Here's a five-minute example of free-writing on the subject of dentists written by an older student, Thruston Parry, who has given us permission to use his work:
DENTISTSI hate going to the dentist. I'm always afraid that they're going to hurt me, and I'm not very good at pain, at tolerating pain, I mean. I remember the first time,w hen I was a kid, going to the dentists, it seemed I never went to the dentist when I was a kid until I had a toothache, that's my parents fault, isn't it, I guess. They should have taken better care of my teeth when I was little, and then I wouldn't have so much grief now with my teeth. But back then I would go to the dentists and he would have this godawful drill that would make this awful noise and it seemed like it always hurt. I remember there was this sign in his office that said PAINLESS DENTIST, UPSTAIRS, but there was no upstairs in his building. Some joke, huh? I can't think of anything to say, and I can't think of anything more to say. Oh, I wonder how come anyone in his right might mind would ever want to become a dentist, putting his fingers into other people's mouths all day, all that spit and blood and not there's the fear of getting AIDS from your clients that they have to wear those rubber gloves and I hate the feel of those things in my mouth, too, and the sound of that thing that draws the spit out of your mouth. I wonder why my folks didn't take me to the dentist BEFORE i had trouble. Probably because when they were growing up it was bad times and they didn't have any money for things like the dentist and it was just taken for granted that you were going to get cavieties and lose a lot of teeth before you were even an adult. I can't think of anything more to say. I can't think of anything more to say. all I know is that when I have kids, they're going to the dentist every six months whether they want to or not and maybe by then they'll have invented some way to absolutely prevent cavities and maybe there won't even be any dentists or if there are it'll just be to clean your teeth and make sure they're straight and pearly white and we won't worry about cavities and stuff like that that causes pain anymore. DENTISTS, MY ATTITUDE HAS CHANGED AS I GOT OLDER.

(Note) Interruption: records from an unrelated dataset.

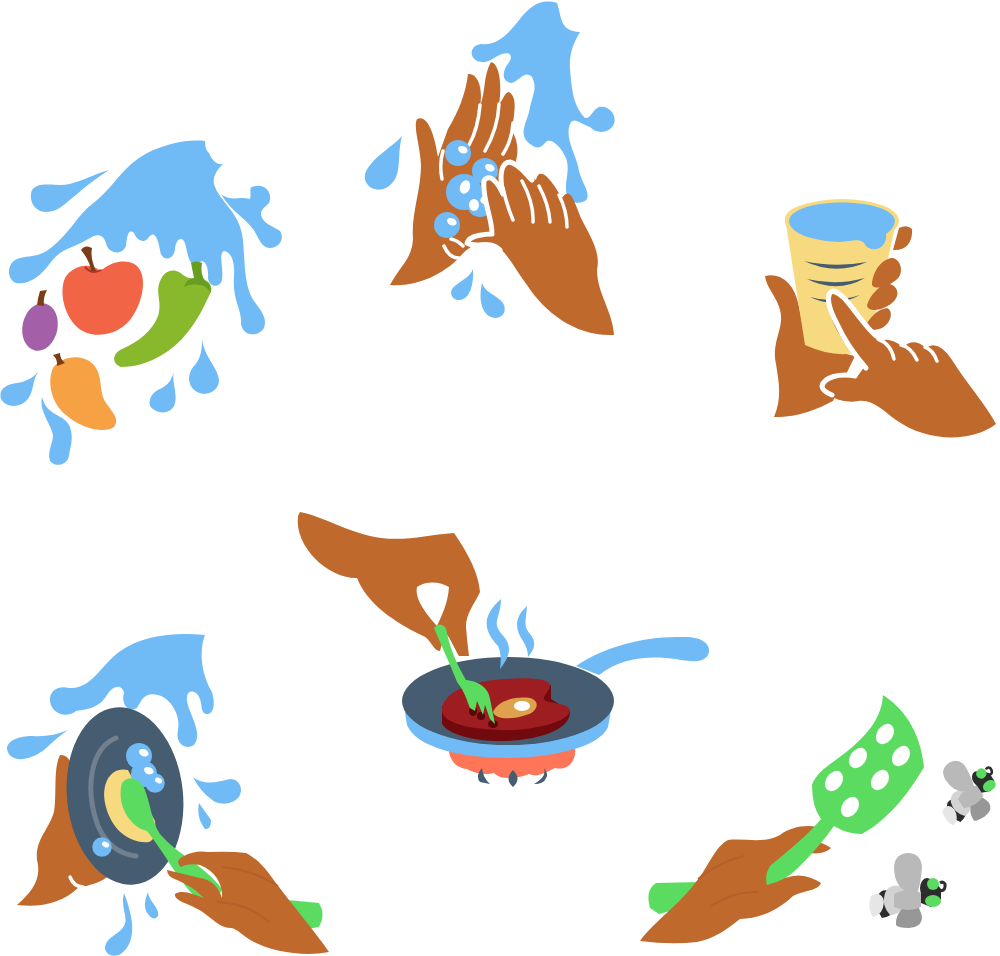
<!DOCTYPE html>
<html lang="en">
<head>
<meta charset="utf-8">
<title>Food hygiene illustrations</title>
<style>
:root{--water:#70bbf5;--skin:#bf692d;--white:#fff;--steel:#465c70;--green:#5bdb60;--cream:#f7d980;--tomato:#f26446;--plum:#a35fa8;--mango:#f7a145;--chili:#88b82b;--stem:#7a3d16;--meat:#9d1d20;--meat-side:#720a0d;--flame:#ff7558;--bone:#dfa24c;--fly:#2d2d2d;--wing:#b9b9b9;--wing-dark:#979797}
html,body{margin:0;background:var(--white);overflow:hidden}
svg{display:block;width:1000px;height:956px}
.water{fill:var(--water)}
.skin{fill:var(--skin)}
.white{fill:var(--white)}
.steel{fill:var(--steel)}
.green{fill:var(--green)}
.cream{fill:var(--cream)}
.meat{fill:var(--meat)}
.flame{fill:var(--flame)}
.edge{fill:none;stroke:var(--white);stroke-width:5;stroke-linecap:round;stroke-linejoin:round}
.crease{fill:none;stroke:var(--white);stroke-width:3.5;stroke-linecap:round}
</style>
</head>
<body>
<svg viewBox="0 0 1000 956" role="img" aria-label="Six food hygiene drawings: rinsing produce, washing hands, clean water, scrubbing a pan, cooking meat through, keeping flies off utensils">
<defs>
<g id="bubble"><circle class="water" r="13"/><ellipse class="white" cx="3" cy="-5" rx="5" ry="3.5" transform="rotate(25)"/></g>
<g id="fly">
<path d="M-16 -9Q-28 -14 -31 -5Q-34 8 -27 17Q-18 16 -12 8Z" fill="var(--fly)"/>
<path d="M-20 -12Q-33 -17 -38 -6Q-42 6 -33 16Q-22 16 -17 3Z" fill="#d3d3d3" transform="translate(14 -2)"/>
<path d="M-38 -5Q-42 8 -36 16Q-26 14 -25 1Q-27 -11 -38 -5Z" fill="#e6e6e6"/>
<path d="M0 -8Q-15 -14 -15 -34Q-14 -48 0 -48Q12 -47 13 -34Q12 -18 8 -7Z" fill="var(--wing)"/>
<path d="M-3 4Q-14 13 -13 24Q-11 27 0 27Q13 26 13 16Q11 7 7 3Z" fill="var(--wing-dark)"/>
<path d="M-15 -7Q0 -15 12 -8V6Q0 12 -15 6Z" fill="var(--wing)"/>
<ellipse cx="18" cy="-13" rx="7" ry="10" fill="var(--fly)"/>
<path d="M12 -18H27L32 -12V-2L22 6L12 2Z" fill="var(--fly)"/>
<path d="M28 -11Q37 -8 36 -17Q34 -20 31 -18" fill="none" stroke="var(--fly)" stroke-width="3"/>
<circle class="green" cx="24" cy="-17" r="6"/><ellipse class="green" cx="24" cy="0" rx="8" ry="6"/>
</g>
</defs>

<g id="rinse-produce">
<g class="water">
<path d="M205 141Q205 150 209 153C212 160 216 165 223 164Q212 174 214 184C219 202 240 211 243 240C245 263 244 282 252 298C259 309 268 316 264 328C259 337 243 337 241 324C242 309 232 300 234 276C235 261 231 252 224 251C218 254 224 268 222 280C220 288 209 288 208 278C209 264 203 257 198 264C191 268 188 258 186 247C184 235 176 237 175 249C174 261 161 262 160 250C158 238 154 230 149 237C145 244 137 241 134 233C128 228 127 237 126 246C122 256 108 254 106 243C103 233 96 234 90 238C72 249 63 247 51 262C40 277 29 285 16 283C6 279 7 263 17 259C29 255 36 258 48 250C69 235 76 217 91 205C114 187 119 172 139 158C159 145 185 139 205 141Z"/>
<path d="M109 170C91 175 75 185 62 185C50 185 38 182 32 190C28 201 35 212 46 212C59 212 65 203 76 195Q89 183 109 170Z"/>
<path d="M221 194C231 202 238 196 250 199C252 190 247 187 256 186C266 184 273 194 269 203C264 208 261 209 261 215C263 224 273 226 280 231C285 239 279 248 270 248C260 247 259 237 253 229C244 217 231 211 221 194Z"/>
<path d="M202 336C202 355 218 367 219 380C219 391 207 397 197 392C187 386 187 374 194 366Q203 357 202 336Z"/>
<path d="M174 370C171 382 179 396 174 406C169 415 156 414 150 406C148 397 154 391 162 388Q172 383 174 370Z"/>
<path d="M39 371C31 381 35 391 27 400C20 408 6 408 1 399C-2 389 7 384 17 383Q31 381 39 371Z"/>
<path d="M42 397C39 411 50 422 53 435C53 444 47 451 50 461C56 468 67 465 69 456C70 447 74 439 70 427C64 413 47 417 42 397Z"/>
</g>
<path d="M103 269C116 259 134 259 140 270C147 283 141 306 130 320C115 338 88 339 76 326C64 314 59 292 65 278C72 266 89 262 99 270Z" fill="var(--tomato)"/>
<path d="M81 250Q85 244 92 248Q90 258 96 271L91 271Q90 261 81 250Z" fill="var(--stem)"/>
<path d="M85 267Q92 275 101 270" fill="none" stroke="#a93626" stroke-width="2"/>
<ellipse cx="40" cy="327" rx="17.5" ry="24" transform="rotate(12 40 327)" fill="var(--plum)"/>
<path d="M40 291L47 290Q43 297 44 306L37 305Q38 297 40 291Z" fill="var(--stem)"/>
<path d="M53 368C62 355 83 354 93 364C104 376 98 391 106 403C113 413 120 419 114 427C104 434 80 428 66 415C51 403 47 382 53 368Z" fill="var(--mango)"/>
<path d="M53 355L60 353Q60 359 65 363L57 366Q58 360 53 355Z" fill="var(--stem)"/>
<path d="M161 279C166 269 176 268 183 275Q190 280 199 278C209 280 214 286 210 294C204 306 198 320 187 333C173 351 148 367 121 367C112 364 112 355 120 350C139 342 153 330 158 316C163 302 154 292 161 279Z" fill="var(--chili)"/>
<path d="M191 263Q196 260 202 263Q200 273 205 281Q211 283 211 293Q205 284 199 285Q192 283 184 287Q186 279 194 278Z" fill="#679d20"/>
</g>

<g id="wash-hands">
<g class="water">
<path d="M557 3C562 17 559 31 580 32C573 44 569 54 570 69C572 91 573 105 585 118C591 119 592 110 599 107C609 105 617 115 614 124C609 134 596 134 590 127C580 124 574 116 570 124C565 137 574 151 578 166C580 181 590 190 587 199C582 205 570 204 567 195C563 183 571 173 566 158C561 147 553 139 547 141C542 146 539 151 530 144C518 135 526 124 529 112C532 95 538 89 532 77C525 70 520 80 512 83C502 82 502 73 507 65C514 57 511 51 502 54C492 58 487 65 477 61C468 56 471 45 481 44C499 46 510 31 520 19C530 6 541-2 557 3Z"/>
<path d="M402 136C390 149 371 158 365 174C363 186 375 193 386 188C404 178 396 158 402 136Z"/>
<path d="M473 269C469 280 453 283 451 292C451 301 462 303 468 295Q474 286 473 269Z"/>
<path d="M482 283C479 296 480 312 491 317C502 321 508 311 503 303C496 294 486 294 482 283Z"/>
</g>
<path class="skin" d="M417 119C427 114 434 132 438 157L448 129C459 111 466 92 468 74C479 73 483 91 480 106C486 91 483 76 491 62C500 64 502 86 499 104C504 99 504 93 509 92C519 98 513 117 512 131C517 139 519 149 516 161L522 210L485 245Q472 241 458 259C441 275 417 287 390 285C400 266 412 259 413 239C411 214 421 191 421 165C420 145 413 127 417 119Z"/>
<g class="crease"><path d="M480 105Q478 129 469 145M499 104Q498 128 485 151M513 123Q512 140 503 154M444 246Q449 258 459 258M443 151Q439 164 442 179M463 246Q457 240 451 239"/></g>
<use href="#bubble" x="458" y="153"/><use href="#bubble" x="485" y="171"/><use href="#bubble" x="480" y="204"/><circle class="water" cx="464" cy="192" r="18"/><ellipse class="white" cx="465" cy="187" rx="5" ry="7" transform="rotate(20 465 187)"/><ellipse class="white" cx="474" cy="205" rx="5" ry="6"/><use href="#bubble" x="447" y="225"/>
<path class="skin" d="M507 164C519 165 527 174 536 180C540 163 554 184 562 198C571 184 575 205 582 220C590 236 601 252 597 270C597 293 613 312 614 335C577 337 545 313 527 285C514 267 507 253 497 246C484 242 476 248 467 244C470 236 487 233 492 234C493 216 482 201 484 183C489 174 498 183 503 194C499 184 499 169 507 164Z"/>
<path class="edge" d="M500 250C489 239 477 249 467 243C469 235 487 234 492 234C492 216 482 200 484 181C489 173 497 181 503 194C499 176 501 162 510 162C521 165 526 175 532 180"/>
<path class="crease" d="M503 188Q507 206 513 220M522 181Q534 203 533 222M539 186Q549 205 550 222M559 195Q567 211 567 227"/>
</g>

<g id="clean-water-cup">
<path class="skin" d="M765 276C780 272 795 283 799 307L807 345L855 356L833 401C817 409 801 417 774 417C782 399 779 383 776 364C771 341 785 328 780 310C777 297 766 287 765 276Z"/>
<path class="cream" d="M785 218C789 194 895 195 897 218L868 349Q840 361 805 345Z"/>
<ellipse class="cream" cx="842" cy="221" rx="57" ry="22"/>
<path class="water" d="M789 221C792 196 893 197 895 221Q894 229 886 234C888 248 873 253 866 246C862 237 853 241 840 242C816 241 790 235 789 221Z"/>
<g class="steel"><path d="M804 261Q835 268 867 262Q836 276 804 261ZM807 279Q836 286 865 278Q837 294 807 279ZM810 297Q833 304 860 295Q834 309 810 297Z"/></g>
<path class="skin" d="M899 228Q907 224 912 229C913 242 906 251 893 250ZM891 258C899 257 904 269 899 277C892 286 875 291 872 285C872 276 878 261 891 258ZM890 284C899 287 900 297 892 303C884 310 869 313 867 306C869 297 879 284 890 284ZM887 308C894 311 891 323 882 328C875 331 865 331 867 323C872 316 878 309 887 308Z"/>
<path class="skin" d="M828 294C839 291 848 307 858 319L880 341Q890 337 903 347Q914 337 926 348Q938 339 952 360C968 385 986 405 996 424C971 443 927 442 896 420C882 410 873 399 858 401C844 404 822 396 821 385C825 375 845 377 857 377L865 366C848 348 826 324 828 294Z"/>
<path class="edge" d="M876 336C859 321 846 293 833 291C824 294 830 311 837 324Q847 346 866 368M855 376C840 373 824 377 822 386Q822 391 832 395"/>
<path class="crease" d="M878 339Q891 344 894 359M901 345Q911 347 917 360M925 347Q933 350 937 361"/>
</g>

<g id="cook-meat">
<path class="water" d="M576 666C604 647 644 636 681 637C701 636 710 643 709 652C706 664 691 662 676 659C648 655 620 658 599 675Z"/>
<path class="flame" d="M449 747H575C577 762 567 771 555 768C546 772 538 778 529 774C520 778 501 781 494 773C484 776 472 772 467 769C455 768 448 758 449 747Z"/>
<path class="steel" d="M482 768Q475 776 480 782L490 784Q483 778 482 768ZM513 770Q504 779 513 787Q522 779 513 770ZM544 768Q547 777 534 784Q544 784 546 778Q549 775 544 768Z"/>
<path class="water" d="M403 700L407 725C416 747 459 758 508 758C558 757 600 746 608 727L613 700Z"/>
<ellipse class="steel" cx="508" cy="701" rx="106" ry="44"/>
<path d="M442 706V724C450 737 486 744 520 740C553 736 571 725 570 711L551 699V685Z" fill="var(--meat-side)"/>
<path class="meat" d="M442 708C446 689 475 681 505 679C530 677 552 679 550 686C549 693 540 697 546 701C556 704 570 704 570 711C568 721 536 731 501 730C468 729 440 723 442 708Z"/>
<path d="M493 712C498 700 516 696 530 698C540 701 538 710 529 714C514 720 495 720 493 712Z" fill="var(--bone)"/><ellipse class="white" cx="522" cy="706" rx="8" ry="5"/>
<g fill="#590609"><ellipse cx="473" cy="711" rx="4" ry="5"/><ellipse cx="481" cy="716" rx="4" ry="4"/><ellipse cx="493" cy="724" rx="5" ry="4"/></g>
<path class="skin" d="M300 512C325 517 348 533 381 538C408 541 427 535 454 533C466 550 479 573 480 592C474 605 466 613 466 627Q467 641 469 656L459 656C454 648 451 639 445 632L440 651C433 651 431 638 421 635C395 622 368 605 357 578C329 579 294 547 298 516Z"/>
<path class="white" d="M417 587C427 580 441 582 449 587C448 603 442 615 437 626C429 617 414 600 417 587Z"/>
<path class="green" d="M434 628Q440 621 446 628C449 646 456 663 466 680C478 681 489 688 490 699L495 724L490 719L485 705L483 715L477 701L475 711L470 708C467 701 465 692 457 682C451 666 441 645 434 628Z"/>
<g class="water"><path d="M501 599C501 617 492 621 500 632C512 645 512 653 500 669Q502 654 498 646C481 628 484 614 501 599ZM527 606C526 622 523 625 530 634C538 643 533 651 528 657Q528 649 523 641C512 625 518 614 527 606Z"/></g>
</g>

<g id="scrub-pan">
<g class="water">
<path d="M205 635C199 650 201 674 212 692C216 706 213 715 206 714C199 712 204 700 196 693C187 688 184 697 190 711C195 724 201 736 194 745C184 751 175 742 178 730C181 716 171 698 158 695C144 692 142 700 137 708C127 713 121 703 124 693C122 683 112 685 105 698C97 709 83 710 76 711C66 719 51 713 50 701C49 691 58 685 69 688C91 690 101 665 119 652C142 635 175 632 205 635Z"/>
<path d="M68 730C56 735 45 737 32 736C20 736 7 740 7 749C9 760 21 761 31 757C46 752 50 742 68 730Z"/>
<path d="M193 777C204 786 218 782 230 779C239 779 244 788 239 797C231 806 217 805 211 799Q200 791 193 777ZM199 803Q196 817 205 829Q211 830 211 820Q206 813 199 803ZM124 893C120 907 129 918 124 926C119 935 105 937 105 949Q108 958 119 955C130 949 133 937 132 923Q130 908 124 893ZM148 892Q143 903 146 911Q153 923 158 916C160 907 149 903 148 892Z"/>
</g>
<path class="skin" d="M60 755Q70 754 74 772L110 875Q98 885 79 887C63 903 40 908 17 905C32 892 42 879 37 860C35 840 48 831 54 812C57 793 53 769 60 755Z"/>
<path class="crease" d="M70 877Q74 887 83 887"/>
<ellipse class="steel" cx="125" cy="796" rx="58" ry="89" transform="rotate(-6 125 796)"/>
<path d="M116 738C91 748 84 788 98 826Q110 853 136 856" fill="none" stroke="#71808f" stroke-width="5" stroke-linecap="round"/>
<path class="cream" d="M128 770C111 766 101 783 105 803C110 828 128 844 149 842Q157 839 155 821Z"/>
<use href="#bubble" x="139" y="756"/><use href="#bubble" x="144" y="774"/><g transform="translate(155 783) scale(.75)"><use href="#bubble"/></g><g transform="translate(102 847) scale(.75)"><use href="#bubble"/></g>
<path class="green" d="M122 783C130 774 140 779 145 790C151 806 152 823 160 834C178 855 205 866 222 889L216 904L194 896C178 879 163 851 147 831C130 827 116 805 122 783Z"/>
<path class="green" d="M277 899L319 903Q326 914 319 927L294 931Z"/>
<path class="skin" d="M167 870L200 878Q216 880 222 898C223 885 216 871 200 865Q188 863 181 867Q174 861 184 856Q195 850 208 852Q231 851 246 853C263 862 270 876 279 887C294 907 316 933 329 952C305 957 273 952 254 942C241 935 238 929 231 928C222 928 217 923 204 913C191 903 174 902 175 894C183 889 194 895 204 898Q192 886 177 880Q167 877 167 870Z"/>
<path d="M222 867Q253 870 278 886M217 902Q248 903 269 922" fill="none" stroke="#b5602a" stroke-width="2"/>
</g>

<g id="protect-utensils">
<path class="green" d="M701 882L656 883Q645 890 650 908L659 914L700 903Z"/>
<path class="skin" d="M640 941C654 921 679 906 699 878C709 865 715 847 728 840C745 838 765 844 780 835C790 826 812 823 824 829Q827 837 814 842Q823 842 831 848Q824 855 810 853L785 878Q803 871 821 883C818 891 805 890 793 896C776 912 759 918 740 919C727 929 714 939 697 942Q671 945 640 941Z"/>
<path d="M698 879Q719 862 744 856M711 906Q734 891 758 892" fill="none" stroke="#b5602a" stroke-width="2"/>
<path class="green" d="M883 695C903 708 920 730 924 767C912 788 891 818 862 834Q847 834 834 826C824 840 811 855 798 868Q785 881 767 885Q764 874 771 865C788 851 808 835 821 819Q812 807 812 785C817 770 835 762 850 749C868 734 882 717 883 695Z"/>
<g class="white"><ellipse cx="885" cy="734" rx="8" ry="11" transform="rotate(35 885 734)"/><ellipse cx="901" cy="756" rx="8" ry="11" transform="rotate(35 901 756)"/><ellipse cx="858" cy="758" rx="8" ry="11" transform="rotate(35 858 758)"/><ellipse cx="880" cy="780" rx="8" ry="11" transform="rotate(35 880 780)"/><ellipse cx="834" cy="781" rx="8" ry="11" transform="rotate(35 834 781)"/><ellipse cx="850" cy="807" rx="8" ry="11" transform="rotate(35 850 807)"/></g>
<g transform="translate(909 901)"><use href="#fly"/></g>
<g transform="translate(972 797) rotate(-33)"><use href="#fly" transform="scale(.86)"/></g>
</g>
</svg>
</body>
</html>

Looking back over this paragraph, do you see any ideas that might lend themselves toward an essay on dentists or at least the beginnings of one? Why would one want to become a dentist? or some other "unpleasant" line of medical work (even worse than dentistry)? How have attitudes toward going to the dentist changed over the years? Will better toothpastes, etc. eventually make dentists obsolete? How do dentists cope with the threat of AIDS? Is it a real threat?

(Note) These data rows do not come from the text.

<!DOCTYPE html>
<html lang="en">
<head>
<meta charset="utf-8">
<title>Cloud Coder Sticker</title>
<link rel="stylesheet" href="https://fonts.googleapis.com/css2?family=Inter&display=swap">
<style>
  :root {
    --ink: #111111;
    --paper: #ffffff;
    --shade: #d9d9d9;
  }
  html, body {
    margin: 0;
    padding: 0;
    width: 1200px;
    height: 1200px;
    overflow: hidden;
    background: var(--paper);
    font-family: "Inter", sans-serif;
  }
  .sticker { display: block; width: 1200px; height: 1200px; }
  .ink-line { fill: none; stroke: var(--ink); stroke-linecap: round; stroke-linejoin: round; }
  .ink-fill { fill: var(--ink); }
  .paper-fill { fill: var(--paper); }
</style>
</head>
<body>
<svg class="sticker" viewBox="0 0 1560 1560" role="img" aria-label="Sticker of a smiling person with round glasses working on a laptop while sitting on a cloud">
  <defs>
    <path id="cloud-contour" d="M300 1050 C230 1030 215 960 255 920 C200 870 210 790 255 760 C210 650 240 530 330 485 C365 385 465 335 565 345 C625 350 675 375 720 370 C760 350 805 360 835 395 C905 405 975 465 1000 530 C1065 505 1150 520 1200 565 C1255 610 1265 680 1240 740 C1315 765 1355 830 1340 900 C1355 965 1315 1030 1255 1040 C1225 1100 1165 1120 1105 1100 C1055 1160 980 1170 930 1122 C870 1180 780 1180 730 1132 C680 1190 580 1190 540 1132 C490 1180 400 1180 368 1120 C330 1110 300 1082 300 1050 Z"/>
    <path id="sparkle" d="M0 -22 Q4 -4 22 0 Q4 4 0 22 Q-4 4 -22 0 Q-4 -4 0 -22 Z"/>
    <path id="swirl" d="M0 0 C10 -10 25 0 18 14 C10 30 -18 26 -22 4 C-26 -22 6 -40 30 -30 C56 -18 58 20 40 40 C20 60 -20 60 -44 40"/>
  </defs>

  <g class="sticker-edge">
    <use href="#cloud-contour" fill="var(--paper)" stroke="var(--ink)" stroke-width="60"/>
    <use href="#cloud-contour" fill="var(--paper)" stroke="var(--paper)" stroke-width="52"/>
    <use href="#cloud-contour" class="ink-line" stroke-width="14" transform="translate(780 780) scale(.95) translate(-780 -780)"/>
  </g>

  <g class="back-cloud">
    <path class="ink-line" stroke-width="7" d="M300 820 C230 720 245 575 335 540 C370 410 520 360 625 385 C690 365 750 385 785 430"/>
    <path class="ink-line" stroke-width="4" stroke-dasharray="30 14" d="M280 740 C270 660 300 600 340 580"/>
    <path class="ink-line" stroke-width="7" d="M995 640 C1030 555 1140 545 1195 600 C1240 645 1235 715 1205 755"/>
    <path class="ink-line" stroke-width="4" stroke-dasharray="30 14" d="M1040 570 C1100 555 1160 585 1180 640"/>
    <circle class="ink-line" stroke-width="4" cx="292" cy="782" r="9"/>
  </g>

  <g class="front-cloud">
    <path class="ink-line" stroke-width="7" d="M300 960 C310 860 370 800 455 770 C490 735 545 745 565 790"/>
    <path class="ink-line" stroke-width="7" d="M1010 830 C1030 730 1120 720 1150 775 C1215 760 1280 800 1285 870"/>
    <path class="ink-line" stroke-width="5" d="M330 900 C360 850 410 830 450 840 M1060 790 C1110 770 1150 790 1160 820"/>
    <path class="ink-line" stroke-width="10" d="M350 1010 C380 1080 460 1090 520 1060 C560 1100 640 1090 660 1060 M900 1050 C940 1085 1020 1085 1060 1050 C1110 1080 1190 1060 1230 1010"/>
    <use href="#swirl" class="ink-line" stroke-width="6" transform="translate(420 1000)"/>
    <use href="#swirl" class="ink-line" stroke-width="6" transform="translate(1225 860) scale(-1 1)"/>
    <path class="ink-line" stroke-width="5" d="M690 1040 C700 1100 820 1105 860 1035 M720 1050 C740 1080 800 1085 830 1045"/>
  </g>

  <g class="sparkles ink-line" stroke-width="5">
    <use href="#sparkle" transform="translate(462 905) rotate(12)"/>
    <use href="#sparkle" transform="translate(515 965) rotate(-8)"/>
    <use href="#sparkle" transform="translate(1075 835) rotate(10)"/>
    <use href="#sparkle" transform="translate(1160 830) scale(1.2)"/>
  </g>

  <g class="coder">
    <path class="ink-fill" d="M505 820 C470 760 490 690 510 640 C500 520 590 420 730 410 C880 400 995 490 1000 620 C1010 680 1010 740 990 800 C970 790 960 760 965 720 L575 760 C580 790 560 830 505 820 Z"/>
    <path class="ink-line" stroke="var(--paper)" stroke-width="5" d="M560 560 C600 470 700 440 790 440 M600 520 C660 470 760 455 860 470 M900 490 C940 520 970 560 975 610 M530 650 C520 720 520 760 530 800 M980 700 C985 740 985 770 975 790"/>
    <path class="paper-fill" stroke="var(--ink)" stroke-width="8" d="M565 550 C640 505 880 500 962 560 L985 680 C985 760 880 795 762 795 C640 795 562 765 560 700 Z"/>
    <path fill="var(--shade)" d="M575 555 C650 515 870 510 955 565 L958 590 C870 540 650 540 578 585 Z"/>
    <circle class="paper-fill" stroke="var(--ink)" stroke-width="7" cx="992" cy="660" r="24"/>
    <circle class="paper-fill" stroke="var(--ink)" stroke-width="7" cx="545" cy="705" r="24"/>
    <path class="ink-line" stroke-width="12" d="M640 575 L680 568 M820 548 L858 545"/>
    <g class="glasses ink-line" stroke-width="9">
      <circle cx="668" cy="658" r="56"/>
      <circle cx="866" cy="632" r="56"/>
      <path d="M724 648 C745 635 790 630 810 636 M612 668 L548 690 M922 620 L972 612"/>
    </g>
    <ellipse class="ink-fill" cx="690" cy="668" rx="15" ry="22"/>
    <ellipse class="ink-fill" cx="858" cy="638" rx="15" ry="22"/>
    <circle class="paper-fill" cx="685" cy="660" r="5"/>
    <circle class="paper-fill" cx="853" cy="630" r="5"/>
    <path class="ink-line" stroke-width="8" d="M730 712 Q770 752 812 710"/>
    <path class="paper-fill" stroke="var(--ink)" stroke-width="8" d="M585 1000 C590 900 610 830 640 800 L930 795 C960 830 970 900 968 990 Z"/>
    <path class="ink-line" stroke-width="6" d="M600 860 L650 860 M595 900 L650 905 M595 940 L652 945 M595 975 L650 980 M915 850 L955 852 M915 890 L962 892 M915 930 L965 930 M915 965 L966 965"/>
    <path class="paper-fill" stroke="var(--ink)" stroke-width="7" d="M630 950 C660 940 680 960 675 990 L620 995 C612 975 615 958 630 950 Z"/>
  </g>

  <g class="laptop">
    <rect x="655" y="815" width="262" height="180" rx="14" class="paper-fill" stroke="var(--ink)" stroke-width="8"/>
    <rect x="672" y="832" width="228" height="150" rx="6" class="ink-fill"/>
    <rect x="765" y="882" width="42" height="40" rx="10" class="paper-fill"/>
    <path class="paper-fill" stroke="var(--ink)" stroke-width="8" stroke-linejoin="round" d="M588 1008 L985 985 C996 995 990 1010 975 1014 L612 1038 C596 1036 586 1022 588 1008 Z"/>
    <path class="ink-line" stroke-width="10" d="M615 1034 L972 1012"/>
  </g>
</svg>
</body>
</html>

Click HERE for a blank text-area, complete with automatic line-wrapping and ten-minute timer, where you can practice, online, your own freewriting. You might have to click in the upper left-hand corner of the text-area to make your typing cursor appear. When the ten-minute period expires, the page disappears, but you can get back to it by clicking on your browser's BACK button. Also, you can erase your text by clicking on the button at the bottom of the text-area. Use the following hyperlinks if you prefer an Eight-Minute Timer or a Five-Minute Timer or an Untimed Exercise.an excellent paper on the uses of freewriting in college English courses, was written by Wendy Major. Her paper, written for the English Department of Texas Tech University, contains an extensive bibliography on freewriting and other such techniques. It is reproduced here with the permission of Dr. Fred Kemp, Director of Composition at Texas Tech University.